PARK RAPIDS, Minn. — Area doctors are expressing confidence in the medical science that led to approval of a COVID-19 vaccine for children ages 5-11.
Dr. Sarah Frenning, a pediatrician at Essentia Health Park Rapids Clinic; Dr. Johnna Nynas, an obstetrician-gynecologist at Sanford Bemidji Medical Center; and Dr. Jill Olson, a family physician at Sanford Family Medicine in Bemidji, all followed the progress of studies on Pfizer’s pediatric vaccine.
The doctors said in interviews that they would not only recommend the vaccine in their clinical practice, but would have their own children immunized as soon as possible.
With the delta variant, Olson said, cases of children with COVID-19 have increased disproportionately. She cited an American Academy of Pediatrics report saying that almost 25% of COVID-19 cases in recent weeks were pediatric cases.
“We’re seeing it now more in children,” she said, “and we are seeing rates of hospitalization increase across the country.”
COVID-19 is unpredictable, Nynas said, with some patients having a mild or asymptomatic case and others ending up in intensive care.
“As a physician, that’s extremely terrifying to consider,” she said. “And as a parent, that’s my fear for my kids.”
Benefits vs. risks
Frenning said the FDA and the CDC carefully weighed the efficacy and safety of Pfizer’s pediatric dose, finding that the benefits outweigh the risks.
Evidence from studies on 5- to 11-year-olds shows that the Pfizer vaccine is 90.7% effective in that age group, Frenning said, while no severe adverse outcomes were traced to the vaccine. The most common side effects were fatigue, headache and muscle pain, more common after the second dose but typically less severe than in adults.
Olson called it “the most studied vaccine that we’ve ever had. Over 3.8 billion people have gotten it. Of that, 247 million were pediatrics, ages 12 and older.”
She said the FDA is “definitely not rushing this process. They’re careful, and they’re asking very pointed questions, and they’re very transparent. So, I have zero concerns with the safety of this vaccine.”
Nynas explained the shot’s side effects as an immune response the vaccine triggers.
“Most of the types are pretty mild,” she said. “They last less than a couple days.”
In children, Nynas said, the most common symptoms reported in the trials was redness or swelling around the injection site. “There can be some fatigue and tiredness and some muscle aches and occasional fevers,” she added.
The FDA looked at the risk of myocarditis induced by the vaccine. “It’s a concern that a lot of my parents ask me about,” said Nynas.
The condition, an inflammation around the heart, is most often reported among older teenage boys after getting the shot. However, Nynas said, myocarditis can happen after any vaccine or with any illness. In her practice, she has seen it associated with the influenza virus.
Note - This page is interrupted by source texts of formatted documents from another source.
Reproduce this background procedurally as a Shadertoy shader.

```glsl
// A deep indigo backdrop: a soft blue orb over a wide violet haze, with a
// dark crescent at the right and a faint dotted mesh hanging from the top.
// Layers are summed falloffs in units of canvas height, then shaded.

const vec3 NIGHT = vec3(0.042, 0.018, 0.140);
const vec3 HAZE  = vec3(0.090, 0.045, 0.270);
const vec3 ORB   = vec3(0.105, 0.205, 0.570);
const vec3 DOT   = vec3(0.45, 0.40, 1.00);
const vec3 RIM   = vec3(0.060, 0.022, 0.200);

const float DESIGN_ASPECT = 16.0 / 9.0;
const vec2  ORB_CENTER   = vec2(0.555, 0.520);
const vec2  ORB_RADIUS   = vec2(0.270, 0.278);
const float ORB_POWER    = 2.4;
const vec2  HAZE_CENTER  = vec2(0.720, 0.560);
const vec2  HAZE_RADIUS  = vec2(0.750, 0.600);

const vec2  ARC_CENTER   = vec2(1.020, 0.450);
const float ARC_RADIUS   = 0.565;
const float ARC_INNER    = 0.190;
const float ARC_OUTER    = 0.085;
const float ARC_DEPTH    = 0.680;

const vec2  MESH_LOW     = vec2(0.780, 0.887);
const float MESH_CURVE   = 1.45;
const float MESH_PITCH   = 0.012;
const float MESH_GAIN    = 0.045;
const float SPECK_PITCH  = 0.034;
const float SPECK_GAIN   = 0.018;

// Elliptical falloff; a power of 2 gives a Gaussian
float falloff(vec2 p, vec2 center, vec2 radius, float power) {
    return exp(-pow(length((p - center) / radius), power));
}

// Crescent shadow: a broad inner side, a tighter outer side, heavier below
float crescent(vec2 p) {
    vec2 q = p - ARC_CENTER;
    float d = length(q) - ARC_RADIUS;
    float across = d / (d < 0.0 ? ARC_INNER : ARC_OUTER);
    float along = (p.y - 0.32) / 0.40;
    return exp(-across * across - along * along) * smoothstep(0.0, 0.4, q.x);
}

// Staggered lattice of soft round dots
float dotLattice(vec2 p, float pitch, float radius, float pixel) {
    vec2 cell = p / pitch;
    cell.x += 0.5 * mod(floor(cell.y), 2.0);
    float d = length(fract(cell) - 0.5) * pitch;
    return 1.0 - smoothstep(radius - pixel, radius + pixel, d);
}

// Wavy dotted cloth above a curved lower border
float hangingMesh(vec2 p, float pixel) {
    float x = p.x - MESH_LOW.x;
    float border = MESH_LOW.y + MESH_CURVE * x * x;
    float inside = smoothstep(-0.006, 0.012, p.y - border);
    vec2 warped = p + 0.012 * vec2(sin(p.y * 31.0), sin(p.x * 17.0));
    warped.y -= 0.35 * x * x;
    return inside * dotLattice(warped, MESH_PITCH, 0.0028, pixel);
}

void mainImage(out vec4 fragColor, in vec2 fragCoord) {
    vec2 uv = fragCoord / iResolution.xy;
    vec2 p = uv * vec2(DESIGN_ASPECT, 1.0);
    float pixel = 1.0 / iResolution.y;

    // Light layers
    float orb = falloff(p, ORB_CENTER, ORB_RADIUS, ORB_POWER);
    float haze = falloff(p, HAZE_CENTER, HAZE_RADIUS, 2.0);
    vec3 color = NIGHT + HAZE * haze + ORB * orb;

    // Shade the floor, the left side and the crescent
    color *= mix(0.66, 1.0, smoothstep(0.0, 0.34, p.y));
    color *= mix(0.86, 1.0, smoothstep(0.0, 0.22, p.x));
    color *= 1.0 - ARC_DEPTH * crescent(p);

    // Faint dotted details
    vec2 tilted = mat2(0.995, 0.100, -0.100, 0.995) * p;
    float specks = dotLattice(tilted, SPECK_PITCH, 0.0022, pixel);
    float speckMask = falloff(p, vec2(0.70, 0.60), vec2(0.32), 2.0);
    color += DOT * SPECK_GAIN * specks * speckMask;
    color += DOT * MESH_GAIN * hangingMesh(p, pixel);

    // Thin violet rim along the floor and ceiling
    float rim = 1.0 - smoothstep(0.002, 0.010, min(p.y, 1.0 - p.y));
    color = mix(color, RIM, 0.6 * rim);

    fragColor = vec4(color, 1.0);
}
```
It can be treated with anti-inflammatory drugs and usually lasts less than a week.
Frenning said cases of myocarditis following the jab tend to be relatively mild, while the risk of myocarditis is higher with COVID-19 and cases are more severe.
“It’s actually a much scarier prospect getting it from COVID,” she said.
Trusted with their kids
Olson’s children, ages 7 and 9, received the jab as soon as it was available. Regarding her youngest daughter, Olson has hopes for a similar study of 2- to 4-year-olds, “and I have no doubt I will gladly vaccinate her as soon as she’s able.”
Nynas also had her daughter, 6, vaccinated the day the juvenile vaccine went live. Compared to vaccine risks, Nynas said even a mild COVID case could result in missed school, social impacts and long-term complications such as persistent cough, brain fog and fatigue, sometimes lasting indefinitely.
“We’re seeing that in about 8% of cases amongst children,” she said.
Thinking of her kids ages 2, 7 and 9, Frenning said, “In the exam room, the strongest thing I can say is, I will be putting it in my children’s arms. … This is safe for kids, and this is effective against this horrible virus, and it’s also the right thing to do for our community and our loved ones.”
Bottom line, Olson said, “As a physician, I completely recommend it. As a parent, I completely recommend it.”